I chose my pink and white tie from a few nights before. I watched as my fly performs the dance. I see the curving arch in the weighted line as it sinks, and the fly at the end gently jerking along the muddy bottom, following the trajectory of the line. Low and slow. Ten minutes into the float, maybe 5th cast and I have a partner, and there was no coaxing about it. This musky did exactly what we hoped and aggressively annihilated my fly. The fly disappears as the white belly flashes. I started screaming before I could get the words “MUSKY” out of my mouth.  Eventually, we get it in the net. First musky, home tie.

We joke about the figure 8 all the time. In theory it works great. Well yea all theory’s sound fuckin good, but something about a take on the figure 8 seems mythological if anything.

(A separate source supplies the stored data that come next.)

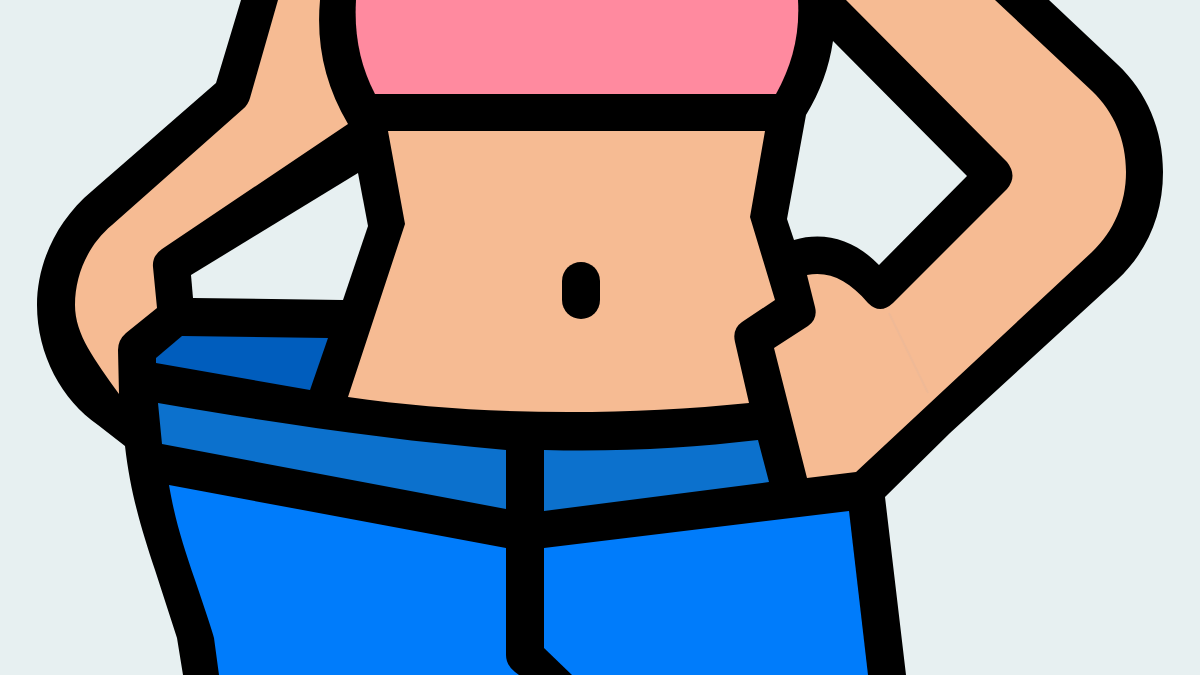
<!DOCTYPE html>
<html lang="en">
<head>
<meta charset="utf-8">
<title>Loose jeans illustration</title>
<style>
  :root {
    --backdrop: #e7f0f1;
    --outline: #000;
    --skin: #f6bb93;
    --skin-crease: #efb996;
    --top: #ff8a9f;
    --jeans: #007cfb;
    --waistband: #0c71cd;
    --jeans-inside: #005dbd;
  }
  html, body { margin: 0; overflow: hidden; background: var(--backdrop); }
  svg { display: block; width: 1200px; height: 675px; }
  .backdrop { fill: var(--backdrop); }
  .outline { fill: var(--outline); }
  .skin { fill: var(--skin); }
  .crease { stroke: var(--skin-crease); stroke-width: 2; }
  .top { fill: var(--top); }
  .jeans { fill: var(--jeans); }
  .waistband { fill: var(--waistband); }
  .jeans-inside { fill: var(--jeans-inside); }
</style>
</head>
<body>
<svg viewBox="0 0 1200 675" role="img" aria-label="Slim torso in a pink top, one hand on the hip and the other pulling out the waist of loose blue jeans">
  <rect class="backdrop" width="1200" height="675"/>

  <g id="silhouette">
    <path class="outline" d="M241 0L216 83L92 191C55 222 37 265 37 305C37 355 62 400 98 425L125 446C130 490 140 525 155 570L177 638L183 675H906L885 497L950 433L1117 280C1147 252 1163 215 1163 172C1163 130 1147 92 1117 64L1049 0Z"/>
    <path class="backdrop" d="M358 173L191 275L193 298L343 300L368 226Z"/>
    <path class="backdrop" d="M833 41C829 68 820 92 806 115L787 219L794 240C825 231 855 240 879 265L967 176Z"/>
  </g>

  <g id="body">
    <path class="skin" d="M278 0H320C316 45 325 85 348 124L162 249Q152 256 153 267L157 308L126 333Q118 340 118 350L119 394C95 360 75 335 75 305C75 275 88 245 112 225L243 109Q248 105 250 98Z"/>
    <path class="skin" d="M388 131H765L750 217L775 300L742 322Q732 329 735 342L749 403C620 416 480 416 348 397L405 224Z"/>
    <path class="skin" d="M846 0H995L1092 91C1114 112 1126 140 1126 172C1126 203 1114 231 1092 252L856 472L807 478L774 348L808 326Q818 319 815 307L807 275C830 271 848 280 868 303Q880 315 893 303L1007 189Q1018 176 1007 162Z"/>
    <line class="crease" x1="889" y1="313" x2="928" y2="393"/>
    <rect class="outline" x="562" y="262" width="38" height="57" rx="19"/>
  </g>

  <path id="crop-top" class="top" d="M356 0C354 35 360 65 375 94H776C792 65 800 35 798 0Z"/>

  <g id="trousers">
    <path class="jeans-inside" d="M182 336L328 338L310 390L156 363V358Z"/>
    <path class="waistband" d="M158 403C280 424 390 440 506 450V509L162 444Z"/>
    <path class="waistband" d="M544 450C620 452 690 448 758 440L769 482L544 511Z"/>
    <path class="jeans" d="M169 485L506 548V655Q506 665 515 672L519 675H219L214 638Q212 630 195 580C183 545 175 520 169 485Z"/>
    <path class="jeans" d="M544 548L849 511L868 675H572L544 648Z"/>
  </g>
</svg>
</body>
</html>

Pike sees a v-wake in the water. “Something just moved off the bank at my fly…” As I’m doubting him in my mind, “Musky!” I turn to see the dip in his arm, initiating the figure 8. As he does this, the instant the fly changes direction, mouth opens, teeth exposed, dance on! Pike gets an even bigger musky on the figure 8, a sight that is lucky to be witnessed.

We caught two musky in the final hours of the 2015 musky season. Compared to the summers harvest, we hardly moved any fish. But the fish that we did see were eager to eat, and fatten up for the winter. These fish are truly monsters, and we are lucky to be able to chase them. Musky fishing is an addiction, and I am an addict. Until the spring musky.

Tight lines, and stay core.


 

 


 

 

 
2015James MugeleMusky, flytying